- In-service educational programs on conducting local needs assessments to target specific groups in the community for prevention programming. Either trainers are brought in from the outside or staff members are sent to programs sponsored by professional societies.
- Periodic review meetings and/or special recognition events for local supporters of prevention programs.
- Results of research and evaluation activities of the prevention program are presented to the public through local media and/or public meetings.
Stage 9: Professionalization
Detailed and sophisticated knowledge of prevalence, risk factors and etiology exists. Some programs may be aimed at general populations, while others are targeted at specific risk factors and/or at-risk groups. Highly trained staff members are running programs, authorities are supportive, and community involvement is high. Effective evaluation is used to test and modify programs. Stage 9 strategies include:
- Continued in-service training of staff.
- Continued assessment of new drug-related problems and reassessment of targeted groups within community.
- Continued evaluation of program effort.
- Continued updates on program activities and results for the benefit of community leaders and local sponsorship groups and periodic stories through local media and/or public meetings.
Community Tool Box. (2014). Community Readiness. Retrieved from: http://ctb.dept.ku.edu/en/table-of-contents/overview/models-for-community-health-and-development/community-readiness/main
Edwards, R. W., Jumper-Thurman. P., Plested, B. A., Oetting, E. R., & Swanson, L. (2000). Community readiness: Research to Practice. Journal of Community Psychology, 28(3), 291-307. Retrieved from: http://triethniccenter.colostate.edu/docs/Article2.pdf
National Institute of Drug Abuse, (1997). Community Readiness for Drug Abuse Prevention: Issues, Tips and Tools. St. Paul, MN pp. 131-150.
Oetting, E. R., Donnermeyer, J. F., Plested, B. A., Edwards, R. W., Kelly, K., & Beauvais, F. (1995). Assessing community readiness for prevention. The International Journal of the Addictions, 30(6), 659-683. Retrieved from: http://triethniccenter.colostate.edu/docs/Article9.pdf
Plested, B.A., Edwards, R.W., & Jumper-Thurman, P. (2006). Community Readiness: A handbook for successful change. Fort Collins, CO: Tri-Ethnic Center for Prevention Research. Retrieved from: http://www.triethniccenter.colostate.edu/docs/cr_handbook_ss.pdf

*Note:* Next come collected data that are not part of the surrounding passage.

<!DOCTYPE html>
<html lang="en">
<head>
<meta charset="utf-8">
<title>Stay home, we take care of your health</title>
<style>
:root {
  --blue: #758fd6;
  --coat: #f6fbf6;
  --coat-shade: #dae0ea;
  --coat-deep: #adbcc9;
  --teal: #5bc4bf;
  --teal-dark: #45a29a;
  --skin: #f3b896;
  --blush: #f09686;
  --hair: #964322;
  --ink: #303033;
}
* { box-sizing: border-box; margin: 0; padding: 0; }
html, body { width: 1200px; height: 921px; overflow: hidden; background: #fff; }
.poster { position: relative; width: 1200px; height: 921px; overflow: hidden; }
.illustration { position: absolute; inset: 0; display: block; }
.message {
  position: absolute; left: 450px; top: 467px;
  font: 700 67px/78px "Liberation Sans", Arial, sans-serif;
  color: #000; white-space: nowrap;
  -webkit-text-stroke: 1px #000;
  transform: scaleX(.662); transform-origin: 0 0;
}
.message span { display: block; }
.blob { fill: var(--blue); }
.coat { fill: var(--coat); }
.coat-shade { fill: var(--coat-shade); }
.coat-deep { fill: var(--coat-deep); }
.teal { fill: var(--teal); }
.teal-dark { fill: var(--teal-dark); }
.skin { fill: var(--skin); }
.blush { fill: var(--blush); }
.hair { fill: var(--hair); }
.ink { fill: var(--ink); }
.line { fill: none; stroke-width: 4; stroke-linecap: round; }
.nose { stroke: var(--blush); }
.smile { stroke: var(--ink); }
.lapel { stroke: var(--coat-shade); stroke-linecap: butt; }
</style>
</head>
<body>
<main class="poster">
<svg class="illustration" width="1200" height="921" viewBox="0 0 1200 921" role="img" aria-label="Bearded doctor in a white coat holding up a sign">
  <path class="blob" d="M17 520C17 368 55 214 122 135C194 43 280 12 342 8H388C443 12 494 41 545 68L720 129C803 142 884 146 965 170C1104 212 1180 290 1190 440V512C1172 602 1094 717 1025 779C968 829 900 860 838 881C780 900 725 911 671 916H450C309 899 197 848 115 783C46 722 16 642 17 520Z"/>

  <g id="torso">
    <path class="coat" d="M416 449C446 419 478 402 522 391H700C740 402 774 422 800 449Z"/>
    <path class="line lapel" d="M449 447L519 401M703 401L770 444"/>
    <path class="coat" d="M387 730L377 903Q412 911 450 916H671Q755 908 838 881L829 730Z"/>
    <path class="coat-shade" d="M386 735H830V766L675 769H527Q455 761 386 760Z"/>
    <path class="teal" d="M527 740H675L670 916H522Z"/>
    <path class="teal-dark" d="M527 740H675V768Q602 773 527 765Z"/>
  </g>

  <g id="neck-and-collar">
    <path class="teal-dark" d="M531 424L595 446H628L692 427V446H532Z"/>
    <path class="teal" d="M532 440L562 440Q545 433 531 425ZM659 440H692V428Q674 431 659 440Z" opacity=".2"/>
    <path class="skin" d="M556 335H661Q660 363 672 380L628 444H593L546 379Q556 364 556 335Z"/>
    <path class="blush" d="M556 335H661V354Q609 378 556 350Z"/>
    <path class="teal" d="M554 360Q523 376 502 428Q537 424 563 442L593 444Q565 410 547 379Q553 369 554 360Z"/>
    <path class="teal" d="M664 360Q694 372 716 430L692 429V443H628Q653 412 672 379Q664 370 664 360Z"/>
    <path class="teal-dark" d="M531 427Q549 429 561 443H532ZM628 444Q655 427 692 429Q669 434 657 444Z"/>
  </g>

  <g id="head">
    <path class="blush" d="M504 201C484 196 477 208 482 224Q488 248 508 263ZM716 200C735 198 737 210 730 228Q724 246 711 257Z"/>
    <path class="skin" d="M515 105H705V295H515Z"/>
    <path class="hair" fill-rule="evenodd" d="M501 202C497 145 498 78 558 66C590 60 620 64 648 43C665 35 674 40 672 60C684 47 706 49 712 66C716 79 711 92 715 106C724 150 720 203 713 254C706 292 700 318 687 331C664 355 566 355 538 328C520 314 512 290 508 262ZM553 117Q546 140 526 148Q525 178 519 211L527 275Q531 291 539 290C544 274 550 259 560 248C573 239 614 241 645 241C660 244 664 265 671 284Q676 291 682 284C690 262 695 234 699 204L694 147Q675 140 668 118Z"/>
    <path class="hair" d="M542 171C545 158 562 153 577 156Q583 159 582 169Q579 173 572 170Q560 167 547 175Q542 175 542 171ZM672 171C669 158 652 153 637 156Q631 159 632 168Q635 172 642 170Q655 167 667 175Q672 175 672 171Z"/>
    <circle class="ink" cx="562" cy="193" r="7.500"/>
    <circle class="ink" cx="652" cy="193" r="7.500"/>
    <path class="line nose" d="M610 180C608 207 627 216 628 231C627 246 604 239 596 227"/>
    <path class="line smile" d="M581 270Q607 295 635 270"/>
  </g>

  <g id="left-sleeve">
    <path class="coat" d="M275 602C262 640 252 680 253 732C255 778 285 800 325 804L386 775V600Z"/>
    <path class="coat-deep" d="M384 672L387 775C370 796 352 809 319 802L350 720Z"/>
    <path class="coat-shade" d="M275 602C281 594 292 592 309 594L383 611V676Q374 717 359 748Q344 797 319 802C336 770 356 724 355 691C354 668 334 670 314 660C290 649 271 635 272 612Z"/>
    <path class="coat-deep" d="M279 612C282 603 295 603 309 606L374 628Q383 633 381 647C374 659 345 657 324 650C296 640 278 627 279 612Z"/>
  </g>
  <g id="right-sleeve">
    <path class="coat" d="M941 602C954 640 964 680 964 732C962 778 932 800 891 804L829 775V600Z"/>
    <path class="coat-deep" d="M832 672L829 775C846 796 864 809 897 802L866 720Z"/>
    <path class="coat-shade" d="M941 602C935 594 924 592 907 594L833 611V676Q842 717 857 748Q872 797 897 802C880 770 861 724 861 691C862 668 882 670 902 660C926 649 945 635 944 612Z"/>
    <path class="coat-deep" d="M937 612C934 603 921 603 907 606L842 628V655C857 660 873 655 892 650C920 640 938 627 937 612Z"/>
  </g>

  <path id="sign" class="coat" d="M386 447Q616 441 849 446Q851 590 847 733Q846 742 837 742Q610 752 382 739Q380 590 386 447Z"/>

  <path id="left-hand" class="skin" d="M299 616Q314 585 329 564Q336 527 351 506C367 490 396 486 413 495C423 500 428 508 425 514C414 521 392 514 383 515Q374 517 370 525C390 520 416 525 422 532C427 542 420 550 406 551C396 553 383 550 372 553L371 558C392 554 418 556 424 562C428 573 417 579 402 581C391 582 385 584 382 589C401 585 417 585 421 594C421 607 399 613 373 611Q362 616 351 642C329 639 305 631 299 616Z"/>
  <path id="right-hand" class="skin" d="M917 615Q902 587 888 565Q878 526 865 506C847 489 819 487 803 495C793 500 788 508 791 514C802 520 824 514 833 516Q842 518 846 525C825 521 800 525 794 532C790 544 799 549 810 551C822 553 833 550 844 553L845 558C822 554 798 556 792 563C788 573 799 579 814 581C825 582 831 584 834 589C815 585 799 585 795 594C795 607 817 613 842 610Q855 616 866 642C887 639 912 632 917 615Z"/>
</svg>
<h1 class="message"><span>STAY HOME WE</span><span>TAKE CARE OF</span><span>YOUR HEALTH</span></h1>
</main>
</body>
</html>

Developed under the Substance Abuse and Mental Health Services Administration’s (SAMHSA) Center for the Application of Prevention Technologies contract. Reference #HHSS277200800004C. For training and/or technical assistance purposes only.